|Title||The effect of different matrices on the growth kinetics and heat resistance of Listeria monocytogenes and Lactobacillus plantarum|
|Author(s)||Aryani, D.C.; Zwietering, M.H.; Besten, H.M.W. den|
|Source||International Journal of Food Microbiology 238 (2016). - ISSN 0168-1605 - p. 326 - 337.|
Food Microbiology Laboratory
|Publication type||Refereed Article in a scientific journal|
|Keyword(s)||Food matrix - Gamma factors - Pathogen - Spoilage - Validation|

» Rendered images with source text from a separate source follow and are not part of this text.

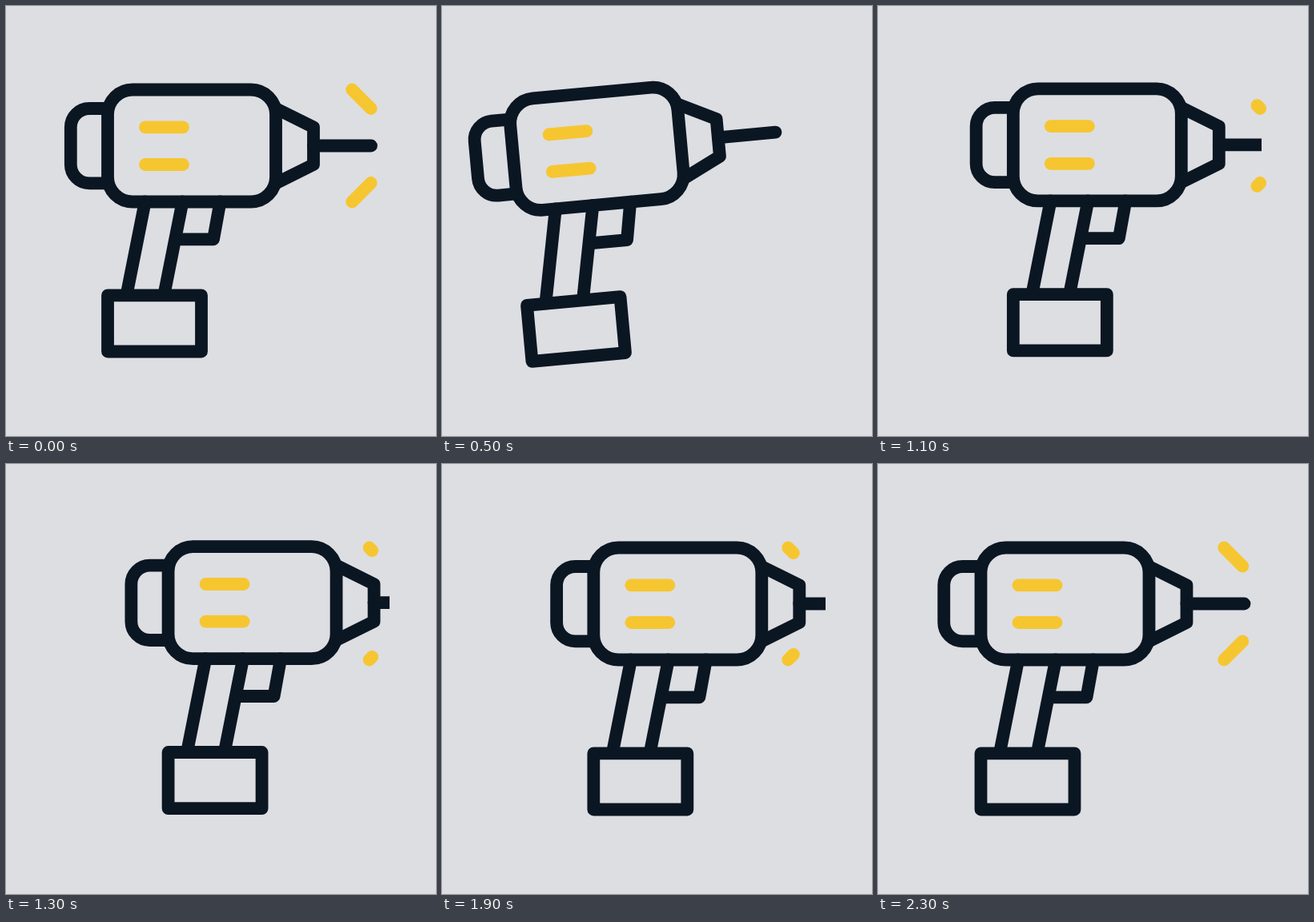
Recreate the animation shown at these times as an HTML page with a canvas. Size 537 by 537 pixels, loop 2.4 s.

```html
<!DOCTYPE html>
<html lang="en">
<head>
<meta charset="utf-8">
<title>Power drill</title>
<style>
  html, body { margin: 0; width: 100%; height: 100%; overflow: hidden; background: #dddee2; }
  canvas { display: block; width: 100vw; height: 100vh; }
</style>
</head>
<body>
<canvas id="stage" width="537" height="537"></canvas>
<script>
const ctx = document.getElementById('stage').getContext('2d');
const SIZE = 537, MID = SIZE / 2, LOOP = 2400;
const NAVY = '#0b1623', YELLOW = '#f6c631', BACK = '#dddee2';
const AXIS = 174.5, WALL = 479;

// Eased progress from 0 to 1 between two times
function ease(t, from, to) {
  const s = Math.min(1, Math.max(0, (t - from) / (to - from)));
  return s * s * (3 - 2 * s);
}

function line(...pts) {
  ctx.beginPath();
  for (let i = 0; i < pts.length; i += 2) ctx.lineTo(pts[i], pts[i + 1]);
  ctx.stroke();
}

function drawBody() {
  ctx.strokeStyle = NAVY;
  ctx.beginPath();
  ctx.roundRect(127, 104.5, 210, 140, 31);
  ctx.stroke();

  ctx.beginPath();
  ctx.moveTo(127, 128);
  ctx.arcTo(80.8, 128, 80.8, AXIS, 23.3);
  ctx.arcTo(80.8, 221.3, 127, 221.3, 23.3);
  ctx.lineTo(127, 221.3);
  ctx.stroke();

  line(337, 128, 384, 151.3, 384, 198, 337, 221.3);
  line(173.7, 244.5, 150.5, 361);
  line(220.5, 244.5, 197.3, 361);
  line(267.5, 244.5, 259, 291.3, 212, 291.3);
  ctx.strokeRect(127, 361.3, 117, 70.2);

  ctx.strokeStyle = YELLOW;
  line(174, 151.3, 221, 151.3);
  line(174, 198, 221, 198);
}

// Visible part of each spark, 0 at the inner end and 1 at the outer end
function drawSparks(start, end, shift) {
  if (end <= start) return;
  ctx.strokeStyle = YELLOW;
  const x = u => 455.7 + shift - 23.5 * u;
  const y = u => 46.5 + 23.5 * u;
  for (const side of [-1, 1])
    line(x(start), AXIS + side * y(start), x(end), AXIS + side * y(end));
}

function sparkState(t, recoil) {
  if (t < 355) return [recoil, 1, 21.5 * recoil];
  if (t < 1500) {
    const t0 = t < 1050 ? 760 : 1050;
    return [ease(t, t0 + 100, t0 + 300), ease(t, t0, t0 + 200), 21.5];
  }
  return [1 - ease(t, 1655, 2355), 1, 0];
}

function draw(t) {
  const recoil = ease(t, 0, 355) - ease(t, 355, 805);
  const push = 87 * (ease(t, 760, 1460) - ease(t, 1655, 2355));
  const shake = t > 760 && t < 1460 ? -1.3 * Math.cos((t - 1300) / 219 * 2 * Math.PI) : 0;

  ctx.fillStyle = BACK;
  ctx.fillRect(0, 0, SIZE, SIZE);
  ctx.lineWidth = 15.8;
  ctx.lineCap = ctx.lineJoin = 'round';

  ctx.save();
  ctx.translate(MID - 40 * recoil, MID);
  ctx.rotate(-7 * recoil * Math.PI / 180);
  ctx.translate(-MID, -MID);

  ctx.save();
  ctx.translate(push, shake);
  drawBody();
  ctx.restore();

  // The bit sinks into an unseen wall
  ctx.save();
  ctx.beginPath();
  ctx.rect(0, 0, WALL, SIZE);
  ctx.clip();
  ctx.strokeStyle = NAVY;
  ctx.translate(push, shake);
  line(384, AXIS, 456, AXIS);
  ctx.restore();

  drawSparks(...sparkState(t, recoil));
  ctx.restore();
}

const begin = performance.now();
function tick() {
  draw((performance.now() - begin) % LOOP);
  requestAnimationFrame(tick);
}
tick();
</script>
</body>
</html>
```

Microbial growth and inactivation kinetics in food can be predicted when the effects of food properties and environmental conditions on microbial responses are available. However the effects of these intrinsic and extrinsic variables on microbial kinetics are often obtained using laboratory media, and deviations between predictions and true behaviour might occur if the specific effect of a food product is not known or considered in the prediction. Therefore, knowing the food specific effect on microbial kinetics might not only result in a more realistic growth and inactivation prediction, but also extend the knowledge on factors influencing growth and heat resistance. In this study, growth predictions of Listeria monocytogenes and Lactobacillus plantarum were validated in laboratory media and in milk and ham as model food products. A good agreement between the predicted and observed growth kinetics in laboratory media highlighted the possibility to predict μmax based on cardinal growth parameters obtained from OD-based measurement in laboratory media. Only in two conditions (BHI pH 5.5 at 7 °C; and BHI pH 5.5, undissociated lactic acid concentration of 1 mM at 7 °C) a possible interaction between growth limiting factors was observed, yet existing interaction models were not better in predicting growth. Growth validation in the two model foods showed that the food specific effects were strain dependent, which might further complicate accurate prediction. For both species the effect of strain variability on thermal inactivation was similar to the food specific effects, and the latter was mainly determined by the effect of ham as heating medium. The combination of both effects explained (almost) all variability found in literature, however, with some bias.